HTC announced that software updates would soon appear to unlock the firm's new high-end smartphone, the HTC Sensation, the first in what the firm described as a "commitment to unlocking bootloaders and supporting the developer community."
HTC boss Peter Chou, said at the end of May: "There has been overwhelmingly customer feedback that people want access to open bootloaders on HTC phones. I'm confirming we will no longer be locking the bootloaders on our devices."
However no HTC, other than the HTC-made Nexus One 'Google Phone', has yet arrived with an unlocked bootloader and only now is the firm unlocking the latest smartphone, the HTC Sensation. HTC said unlocking the bootloader, which enables using third-party Android operating system builds such as the popular Cyanogen Mod, was a "complex challenge that requires a new software build and extensive testing."
Concentrating resources on updates for currently shipping products ahead of older models will be quite familiar to owners of older handsets that experienced extensive delays in receiving Android updates in the past.
Even unlocking the Sensation is expected to be "fully operation by early September". HTC would only say that the firm would continue rolling out bootloader unlocking updates to other devices as "part of maintenance releases."
Unlocked bootloaders have become more common since manufacturers first began to draw attention to unlocked bootloaders, designed to be attractive to an enthusiast market. The same market that are often the early adopters of the latest and greatest high-end Android handset.

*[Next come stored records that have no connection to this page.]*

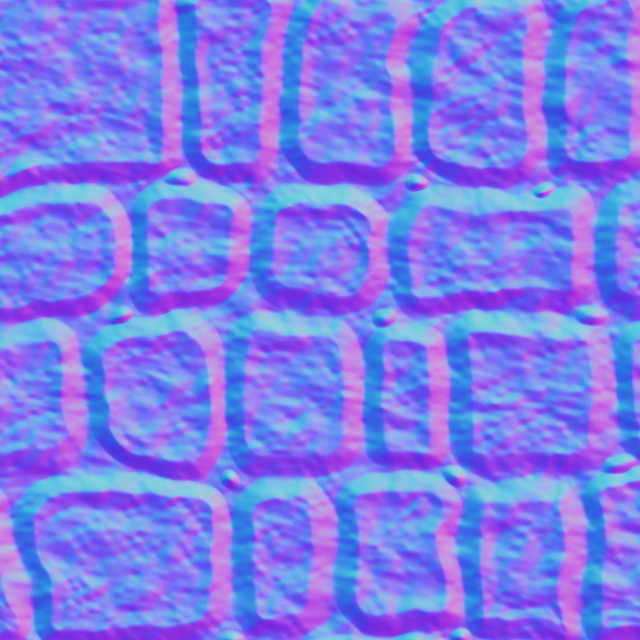
Give the GLSL for this texture map, as a Shadertoy shader.

```glsl
// Tangent-space normal map of a rough stone wall with uneven courses and small wedged pebbles.

const vec2 GRID = vec2(3.0, 4.0);   // blocks per course, courses per canvas
const vec2 JITTER = vec2(0.5, 0.3); // irregularity of the joints
const float GAP = 0.002;            // half width of a joint
const float STONE_RISE = 0.027;
const float SAMPLE_STEP = 0.0035;   // also sets the softness of the relief

float hash(vec2 p) {
    vec3 q = fract(p.xyx * 0.1031);
    q += dot(q, q.yzx + 33.33);
    return fract((q.x + q.y) * q.z);
}

float noise(vec2 p) {
    vec2 i = floor(p), f = fract(p);
    vec2 u = f * f * f * (f * (f * 6.0 - 15.0) + 10.0);
    float low = mix(hash(i), hash(i + vec2(1, 0)), u.x);
    float high = mix(hash(i + vec2(0, 1)), hash(i + vec2(1, 1)), u.x);
    return mix(low, high, u.y);
}

vec2 noise2(vec2 p) {
    return vec2(noise(p), noise(p + vec2(37.2, 81.7))) - 0.5;
}

// Jittered position of joint number i on a line of joints
float joint(float i, float seed, float jitter) {
    return i + jitter * (hash(vec2(i + 40.0, seed + 71.0)) - 0.5);
}

// Number of the joint just before x
float jointBefore(float x, float seed, float jitter) {
    float i = floor(x);
    if (x < joint(i, seed, jitter)) return i - 1.0;
    if (x >= joint(i + 1.0, seed, jitter)) return i + 1.0;
    return i;
}

// Shift of a course along the wall
float courseShift(float row) {
    return hash(vec2(row + 9.0, 17.0));
}

float columnJoint(float i, float row) {
    return joint(i, row + 5.0, JITTER.x) - courseShift(row);
}

// Bounds of the stone around p: a block of a course, split up to twice
void findStone(vec2 p, out vec2 lo, out vec2 hi) {
    vec2 g = p * GRID;
    float row = jointBefore(g.y, 0.0, JITTER.y);
    float col = jointBefore(g.x + courseShift(row), row + 5.0, JITTER.x);
    lo = vec2(columnJoint(col, row), joint(row, 0.0, JITTER.y)) / GRID;
    hi = vec2(columnJoint(col + 1.0, row), joint(row + 1.0, 0.0, JITTER.y)) / GRID;

    for (int k = 0; k < 2; k++) {
        vec2 size = hi - lo, id = (lo + hi) * 97.0 + 200.0;
        vec2 axis = size.x > size.y * 1.1 ? vec2(1, 0) : vec2(0, 1);
        if (dot(size, axis) < mix(0.23, 0.42, hash(id)) + 0.03 * axis.y) break;
        vec2 cut = mix(lo, hi, mix(0.38, 0.62, hash(id + 13.0)));
        vec2 side = step(cut, p) * axis;
        lo = mix(lo, cut, side);
        hi = mix(hi, cut, axis - side);
    }
}

float roundedBox(vec2 p, vec2 halfSize, float radius) {
    vec2 q = abs(p) - halfSize + radius;
    return length(max(q, 0.0)) + min(max(q.x, q.y), 0.0) - radius;
}

// Raised stone with a bevel and a slightly sunken face
float stoneHeight(vec2 p) {
    vec2 lo, hi;
    findStone(p, lo, hi);
    vec2 halfSize = (hi - lo) * 0.5, id = (lo + hi) * 83.0 + 300.0;
    float radius = min(mix(0.03, 0.085, hash(id)), 0.7 * min(halfSize.x, halfSize.y));
    float inside = -roundedBox(p - (lo + hi) * 0.5, halfSize - GAP, radius);
    float bevel = mix(0.025, 0.035, hash(id + 7.0));
    float ramp = clamp(inside / bevel, 0.0, 1.0);
    float profile = mix(ramp, smoothstep(0.0, 1.0, ramp), 0.4);
    return STONE_RISE * profile - 0.006 * smoothstep(bevel * 0.9, bevel + 0.025, inside);
}

// Small domes where upright joints meet the course joints
float pebbleHeight(vec2 p) {
    vec2 g = p * GRID;
    float height = 0.0;
    for (int y = -1; y <= 1; y++)
    for (int x = -1; x <= 2; x++) {
        float row = floor(g.y + 0.5) + float(y);
        float col = floor(g.x + 0.5 + courseShift(row)) + float(x);
        vec2 center = vec2(columnJoint(col, row), joint(row, 0.0, JITTER.y)) / GRID;
        float pick = hash(vec2(col, row) + 51.0);
        vec2 radii = mix(0.014, 0.025, pick) * vec2(1.15, 0.9);
        float dome = smoothstep(1.0, 0.1, length((p - center) / radii));
        height = max(height, 0.016 * dome * step(0.2, pick));
    }
    return height;
}

// Soft lumps, a little wider than tall
float grain(vec2 p) {
    vec2 q = (p + 0.014 * noise2(p * 13.0)) * vec2(18.0, 25.0);
    float sum = 0.0, amplitude = 0.0135;
    for (int k = 0; k < 3; k++) {
        sum += amplitude * (noise(q) - 0.5);
        q = mat2(1.95, 0.25, -0.25, 1.95) * q + 19.3;
        amplitude *= 0.54;
    }
    return sum;
}

float wallHeight(vec2 p) {
    vec2 warped = p + 0.036 * noise2(p * 4.7) + 0.016 * noise2(p * 13.0) + 0.006 * noise2(p * 31.0);
    return max(stoneHeight(warped), pebbleHeight(warped)) + grain(p);
}

// Encodes the slope with steep tilts eased off and blue lifted
vec3 encodeSlope(vec2 slope) {
    vec2 tilt = -slope / sqrt(1.0 + 1.9 * dot(slope, slope));
    float up = sqrt(1.0 - dot(tilt, tilt));
    return vec3(tilt * 0.5 + 0.49, 0.61 + 0.345 * up);
}

void mainImage(out vec4 fragColor, in vec2 fragCoord) {
    vec2 p = fragCoord / iResolution.y;
    vec2 e = vec2(SAMPLE_STEP, 0.0);
    vec2 slope = vec2(wallHeight(p + e.xy) - wallHeight(p - e.xy),
                      wallHeight(p + e.yx) - wallHeight(p - e.yx)) / (2.0 * SAMPLE_STEP);
    fragColor = vec4(encodeSlope(slope), 1.0);
}
```
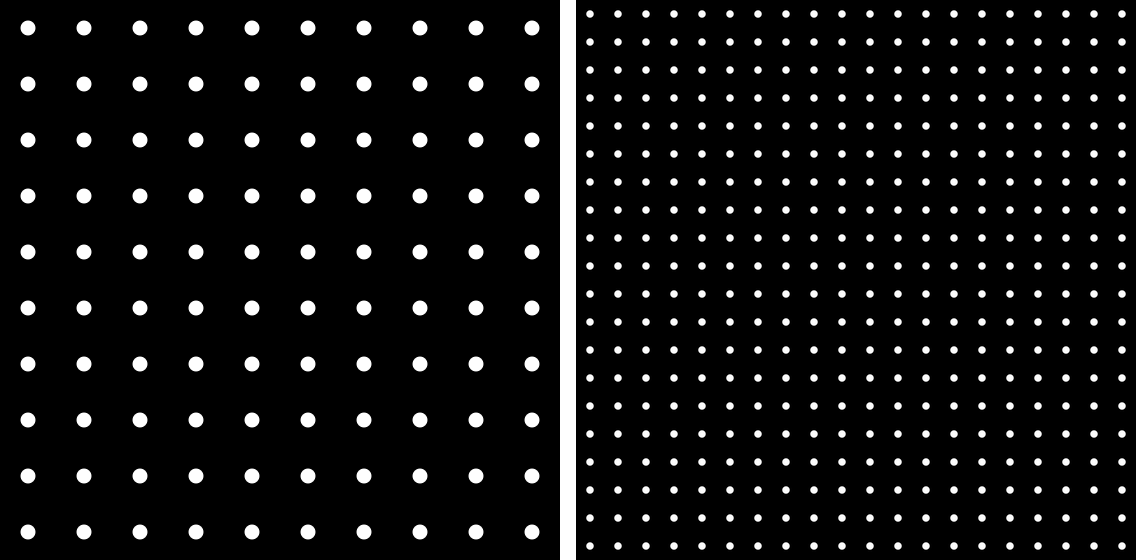
Left: one tile. Right: repeated 2 by 2.
Write a Shadertoy shader that draws this pattern.

```glsl
// Regular grid of white round dots on black, one dot centred in each cell.
// The canvas is split into whole cells with fract, so it tiles on all sides;
// each dot is a circle distance function with a one-pixel smooth edge.

#define REPEATS 10.0
#define DOT_RADIUS 0.133
#define DOT_COLOR vec3(0.995)
#define GROUND_COLOR vec3(0.0)

float circleDistance(vec2 p, float radius) {
    return length(p) - radius;
}

void mainImage(out vec4 fragColor, in vec2 fragCoord) {
    // Cell coordinates, centred on the dot
    vec2 uv = fragCoord / iResolution.xy;
    vec2 cell = fract(uv * REPEATS) - 0.5;

    // Dot coverage, softened over one pixel
    float pixel = REPEATS / min(iResolution.x, iResolution.y);
    float dist = circleDistance(cell, DOT_RADIUS);
    float coverage = clamp(0.5 - dist / pixel, 0.0, 1.0);

    fragColor = vec4(mix(GROUND_COLOR, DOT_COLOR, coverage), 1.0);
}
```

Samsung have warmed to the third-party Android developer market to such an extent that they sent free Galaxy S II handsets to the Cyanogen Mod team.